Don’t just outline the edges. Bounce highlights onto the hair to make your painting appear more 3D.
Continue to add more shine and crisp details. Add even more light by setting a New Layer to Overlay and using white to paint bright highlights all around her head and the edges of her hair.
Here’s the completed effect. Just by casting shadows onto her face, we’ve completely changed the original lighting scheme.
5. Colorful Lighting
Who doesn’t love color? When I saw this retro reference on Envato Market, I knew I had to recreate the effect! To do this, we’ll use the original grayscale portrait as a base.
First, fill a New Layer with white underneath your gray background and decrease the Opacity of the gray one to 35%. Using a bright peach color, paint it
all over the hair and lips. Afterwards, set the layer to Subtract. This mode automatically makes the hair appear black as night without losing its detail.
Time for color! Fill a New Layer with a bright blue color and set it to Color Burn, adjusting the Opacity to 25%. Then, on a separate layer, paint a nice bright red softly at an angle and set it to Pin Light with an Opacity of 39%.
Always experiment with color and Layer Blend Modes for interesting effects!
Create the colorful artificial light by painting the colors baby blue and pink on a layer set to Overlay. Duplicate the layer twice to intensify the effect by hitting Control-J.
Always use Overlay to incorporate more colorful lighting into your paintings!
Because we’re incorporating color into the portrait, we’ll now need to make sure that the colors are reflected onto the skin and hair. Paint bright red and blue hues on a layer set to Color across the face. A touch of red to the lips will also add to the color scheme.
By making the red color softly touch the skin, this painting now truly fits the scene.
Turn up the drama in your portrait with intense shadow. Just like in the previous steps, use Multiply to emphasize shadows on the right side and towards the bottom for added style.
Shadows add instant realism!

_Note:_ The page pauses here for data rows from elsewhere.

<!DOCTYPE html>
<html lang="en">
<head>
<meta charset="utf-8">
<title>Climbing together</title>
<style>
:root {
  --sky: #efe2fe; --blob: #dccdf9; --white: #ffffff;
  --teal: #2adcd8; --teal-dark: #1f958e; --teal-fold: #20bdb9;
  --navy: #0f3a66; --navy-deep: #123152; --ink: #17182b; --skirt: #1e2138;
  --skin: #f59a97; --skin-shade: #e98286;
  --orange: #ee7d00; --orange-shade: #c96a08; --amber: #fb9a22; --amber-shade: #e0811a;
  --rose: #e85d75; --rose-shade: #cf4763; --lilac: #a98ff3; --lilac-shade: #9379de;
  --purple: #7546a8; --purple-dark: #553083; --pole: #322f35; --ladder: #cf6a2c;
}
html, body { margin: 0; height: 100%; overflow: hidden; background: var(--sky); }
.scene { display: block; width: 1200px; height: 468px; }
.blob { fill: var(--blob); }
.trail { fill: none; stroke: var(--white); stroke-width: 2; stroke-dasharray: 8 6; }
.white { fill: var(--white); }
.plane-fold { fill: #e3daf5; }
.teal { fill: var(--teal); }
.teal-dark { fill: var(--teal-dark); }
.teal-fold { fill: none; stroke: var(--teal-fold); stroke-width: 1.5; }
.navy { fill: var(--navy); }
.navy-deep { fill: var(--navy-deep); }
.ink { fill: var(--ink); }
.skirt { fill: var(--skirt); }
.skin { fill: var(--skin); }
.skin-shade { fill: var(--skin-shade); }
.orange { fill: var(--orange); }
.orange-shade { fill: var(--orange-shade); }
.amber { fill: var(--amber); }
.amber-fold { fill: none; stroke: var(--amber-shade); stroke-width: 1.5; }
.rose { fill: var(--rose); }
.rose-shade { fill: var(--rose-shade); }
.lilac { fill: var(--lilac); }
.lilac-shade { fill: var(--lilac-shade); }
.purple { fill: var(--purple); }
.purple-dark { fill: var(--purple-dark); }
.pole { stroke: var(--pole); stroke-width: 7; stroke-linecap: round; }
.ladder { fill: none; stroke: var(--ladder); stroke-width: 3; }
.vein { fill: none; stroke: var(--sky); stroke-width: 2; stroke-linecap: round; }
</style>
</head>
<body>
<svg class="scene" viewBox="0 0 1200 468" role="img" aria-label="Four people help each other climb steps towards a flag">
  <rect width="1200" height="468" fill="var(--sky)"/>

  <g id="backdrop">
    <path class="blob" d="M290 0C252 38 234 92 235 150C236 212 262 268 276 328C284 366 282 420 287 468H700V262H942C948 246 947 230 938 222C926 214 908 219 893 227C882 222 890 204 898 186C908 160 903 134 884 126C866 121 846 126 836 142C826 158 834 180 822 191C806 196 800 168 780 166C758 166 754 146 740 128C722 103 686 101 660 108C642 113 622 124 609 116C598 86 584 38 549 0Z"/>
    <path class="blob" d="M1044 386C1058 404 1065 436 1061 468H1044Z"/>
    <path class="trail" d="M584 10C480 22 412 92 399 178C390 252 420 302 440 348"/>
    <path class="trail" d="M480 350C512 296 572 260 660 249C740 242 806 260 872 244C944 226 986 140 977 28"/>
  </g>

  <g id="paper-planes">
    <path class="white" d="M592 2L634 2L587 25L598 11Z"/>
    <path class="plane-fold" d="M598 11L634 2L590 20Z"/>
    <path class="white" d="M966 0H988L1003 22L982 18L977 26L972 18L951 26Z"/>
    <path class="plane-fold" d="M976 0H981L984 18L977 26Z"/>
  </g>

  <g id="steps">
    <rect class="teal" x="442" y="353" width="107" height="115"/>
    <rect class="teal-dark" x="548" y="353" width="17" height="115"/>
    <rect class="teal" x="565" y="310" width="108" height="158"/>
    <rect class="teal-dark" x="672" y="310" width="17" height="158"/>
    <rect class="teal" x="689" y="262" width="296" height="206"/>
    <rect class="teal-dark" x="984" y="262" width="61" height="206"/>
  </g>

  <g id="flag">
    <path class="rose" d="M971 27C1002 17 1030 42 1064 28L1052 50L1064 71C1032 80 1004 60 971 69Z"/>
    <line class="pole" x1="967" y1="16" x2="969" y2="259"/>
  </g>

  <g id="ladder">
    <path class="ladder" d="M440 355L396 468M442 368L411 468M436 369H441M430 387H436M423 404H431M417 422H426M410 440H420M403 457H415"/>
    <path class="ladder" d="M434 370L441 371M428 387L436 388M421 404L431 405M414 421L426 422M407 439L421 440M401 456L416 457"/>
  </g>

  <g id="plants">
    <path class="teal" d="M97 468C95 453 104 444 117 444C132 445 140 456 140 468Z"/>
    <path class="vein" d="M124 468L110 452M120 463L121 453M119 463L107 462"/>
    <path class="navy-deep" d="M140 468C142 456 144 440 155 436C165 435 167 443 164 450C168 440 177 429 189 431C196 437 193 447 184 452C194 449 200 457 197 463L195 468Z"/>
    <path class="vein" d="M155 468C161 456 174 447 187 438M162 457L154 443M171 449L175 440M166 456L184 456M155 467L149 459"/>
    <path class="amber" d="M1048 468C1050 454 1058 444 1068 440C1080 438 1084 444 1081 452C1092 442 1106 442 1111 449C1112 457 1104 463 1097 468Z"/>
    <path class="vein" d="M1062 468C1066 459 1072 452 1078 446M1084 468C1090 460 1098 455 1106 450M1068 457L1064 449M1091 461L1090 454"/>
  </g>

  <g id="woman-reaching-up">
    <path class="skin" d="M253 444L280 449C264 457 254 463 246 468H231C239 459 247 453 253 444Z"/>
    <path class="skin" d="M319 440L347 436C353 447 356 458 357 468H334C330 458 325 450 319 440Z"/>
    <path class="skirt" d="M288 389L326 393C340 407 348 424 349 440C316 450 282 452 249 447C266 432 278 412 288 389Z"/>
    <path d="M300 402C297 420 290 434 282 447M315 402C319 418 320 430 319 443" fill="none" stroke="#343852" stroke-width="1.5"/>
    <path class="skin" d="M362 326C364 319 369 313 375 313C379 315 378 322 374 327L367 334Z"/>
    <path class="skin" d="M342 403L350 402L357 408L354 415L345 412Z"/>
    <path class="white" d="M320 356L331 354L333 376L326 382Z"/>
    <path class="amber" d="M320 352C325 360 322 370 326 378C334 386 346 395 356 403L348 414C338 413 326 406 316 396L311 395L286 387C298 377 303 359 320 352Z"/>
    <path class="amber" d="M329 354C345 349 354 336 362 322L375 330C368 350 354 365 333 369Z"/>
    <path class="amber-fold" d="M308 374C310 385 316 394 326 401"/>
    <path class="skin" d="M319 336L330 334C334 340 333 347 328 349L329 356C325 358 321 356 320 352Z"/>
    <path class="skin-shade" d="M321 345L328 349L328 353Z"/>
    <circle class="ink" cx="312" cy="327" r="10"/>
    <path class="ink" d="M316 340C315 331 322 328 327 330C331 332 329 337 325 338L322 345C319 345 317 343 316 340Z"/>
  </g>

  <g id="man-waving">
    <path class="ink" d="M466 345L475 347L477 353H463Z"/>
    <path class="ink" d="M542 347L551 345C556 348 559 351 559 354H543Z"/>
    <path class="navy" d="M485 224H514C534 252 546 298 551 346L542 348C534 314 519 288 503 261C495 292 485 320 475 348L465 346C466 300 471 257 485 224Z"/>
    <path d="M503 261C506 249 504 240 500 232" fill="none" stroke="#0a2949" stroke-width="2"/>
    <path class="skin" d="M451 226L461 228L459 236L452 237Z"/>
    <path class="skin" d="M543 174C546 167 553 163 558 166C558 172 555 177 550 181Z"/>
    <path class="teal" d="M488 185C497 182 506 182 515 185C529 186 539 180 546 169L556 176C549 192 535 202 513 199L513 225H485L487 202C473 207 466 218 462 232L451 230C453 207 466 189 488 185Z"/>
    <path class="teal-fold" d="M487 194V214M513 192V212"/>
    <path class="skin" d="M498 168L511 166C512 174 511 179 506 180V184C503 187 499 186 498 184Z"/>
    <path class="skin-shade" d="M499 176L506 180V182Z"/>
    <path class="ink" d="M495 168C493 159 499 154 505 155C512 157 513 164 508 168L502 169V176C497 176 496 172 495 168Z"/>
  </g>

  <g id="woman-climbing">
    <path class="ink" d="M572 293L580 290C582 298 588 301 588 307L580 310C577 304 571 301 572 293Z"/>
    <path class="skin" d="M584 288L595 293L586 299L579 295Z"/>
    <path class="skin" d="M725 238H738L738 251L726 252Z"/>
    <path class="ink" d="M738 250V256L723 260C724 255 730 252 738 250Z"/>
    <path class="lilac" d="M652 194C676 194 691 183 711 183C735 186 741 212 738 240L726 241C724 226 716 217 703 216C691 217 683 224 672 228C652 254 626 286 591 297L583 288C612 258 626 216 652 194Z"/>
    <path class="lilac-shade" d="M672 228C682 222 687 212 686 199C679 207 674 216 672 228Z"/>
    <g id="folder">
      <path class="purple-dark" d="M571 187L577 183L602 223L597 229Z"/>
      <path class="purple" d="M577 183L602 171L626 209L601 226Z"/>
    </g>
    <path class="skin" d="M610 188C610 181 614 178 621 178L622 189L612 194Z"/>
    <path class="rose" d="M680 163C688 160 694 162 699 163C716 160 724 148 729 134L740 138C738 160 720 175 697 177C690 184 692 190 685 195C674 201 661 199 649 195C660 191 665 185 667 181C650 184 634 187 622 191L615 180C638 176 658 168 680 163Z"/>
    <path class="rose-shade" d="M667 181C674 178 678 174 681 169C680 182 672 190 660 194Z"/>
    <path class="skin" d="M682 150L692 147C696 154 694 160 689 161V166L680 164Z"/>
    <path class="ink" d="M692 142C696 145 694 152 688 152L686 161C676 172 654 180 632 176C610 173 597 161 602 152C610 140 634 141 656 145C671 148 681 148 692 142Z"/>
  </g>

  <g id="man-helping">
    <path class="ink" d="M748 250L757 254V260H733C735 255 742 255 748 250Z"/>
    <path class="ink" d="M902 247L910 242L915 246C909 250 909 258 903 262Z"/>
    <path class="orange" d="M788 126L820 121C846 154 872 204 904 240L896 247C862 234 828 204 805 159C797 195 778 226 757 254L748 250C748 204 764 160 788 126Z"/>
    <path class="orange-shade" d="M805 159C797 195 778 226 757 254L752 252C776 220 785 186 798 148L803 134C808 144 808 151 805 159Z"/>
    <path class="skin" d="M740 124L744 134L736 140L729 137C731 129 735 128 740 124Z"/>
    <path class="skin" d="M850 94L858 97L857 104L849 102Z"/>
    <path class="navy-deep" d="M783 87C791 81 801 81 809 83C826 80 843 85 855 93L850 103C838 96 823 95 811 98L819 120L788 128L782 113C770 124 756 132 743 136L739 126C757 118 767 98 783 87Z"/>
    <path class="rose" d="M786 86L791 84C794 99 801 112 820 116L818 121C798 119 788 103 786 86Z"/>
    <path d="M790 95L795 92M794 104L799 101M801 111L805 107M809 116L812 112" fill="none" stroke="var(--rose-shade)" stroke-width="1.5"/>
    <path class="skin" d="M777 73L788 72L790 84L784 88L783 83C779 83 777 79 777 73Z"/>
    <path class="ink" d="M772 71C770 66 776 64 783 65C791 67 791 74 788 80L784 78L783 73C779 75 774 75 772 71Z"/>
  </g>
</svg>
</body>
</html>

Always experiment to find new ways to add style and intensity to your painting.
Time for highlights! Use a Hard Round Brush to paint bright, beautiful highlights across the hair. Dance both colors on each side, experimenting with how much the red and blue colors are reflected onto the opposite side.
Continue tweaking the colors and highlights to make all the elements in this scenario more cohesive.
Completely different from the rest of our examples, this final portrait stands on its own because of its beautiful two-toned color effect!
You can add drama to any boring portrait by painting intense light and shadow.
Even if you start with a much simpler portrait, challenge yourself to experiment with as many lighting setups as you can. Keep referencing new and exciting photos to push your skills even further.
Practice makes perfect. And these quick examples are simple yet effective.
I really hope you’ve enjoyed this tutorial. Feel free to ask me any questions in the comments! For more tips on digitally painting portraits in Adobe Photoshop, check out these tutorials below:
- How to Shade Easily With Layer Blend Modes
- How to Paint Faster in Adobe Photoshop
- How to Digitally Paint Faces With Incredible Likeness
Read more here:: How to Create Dramatic Lighting in Your Digital Painting Portraits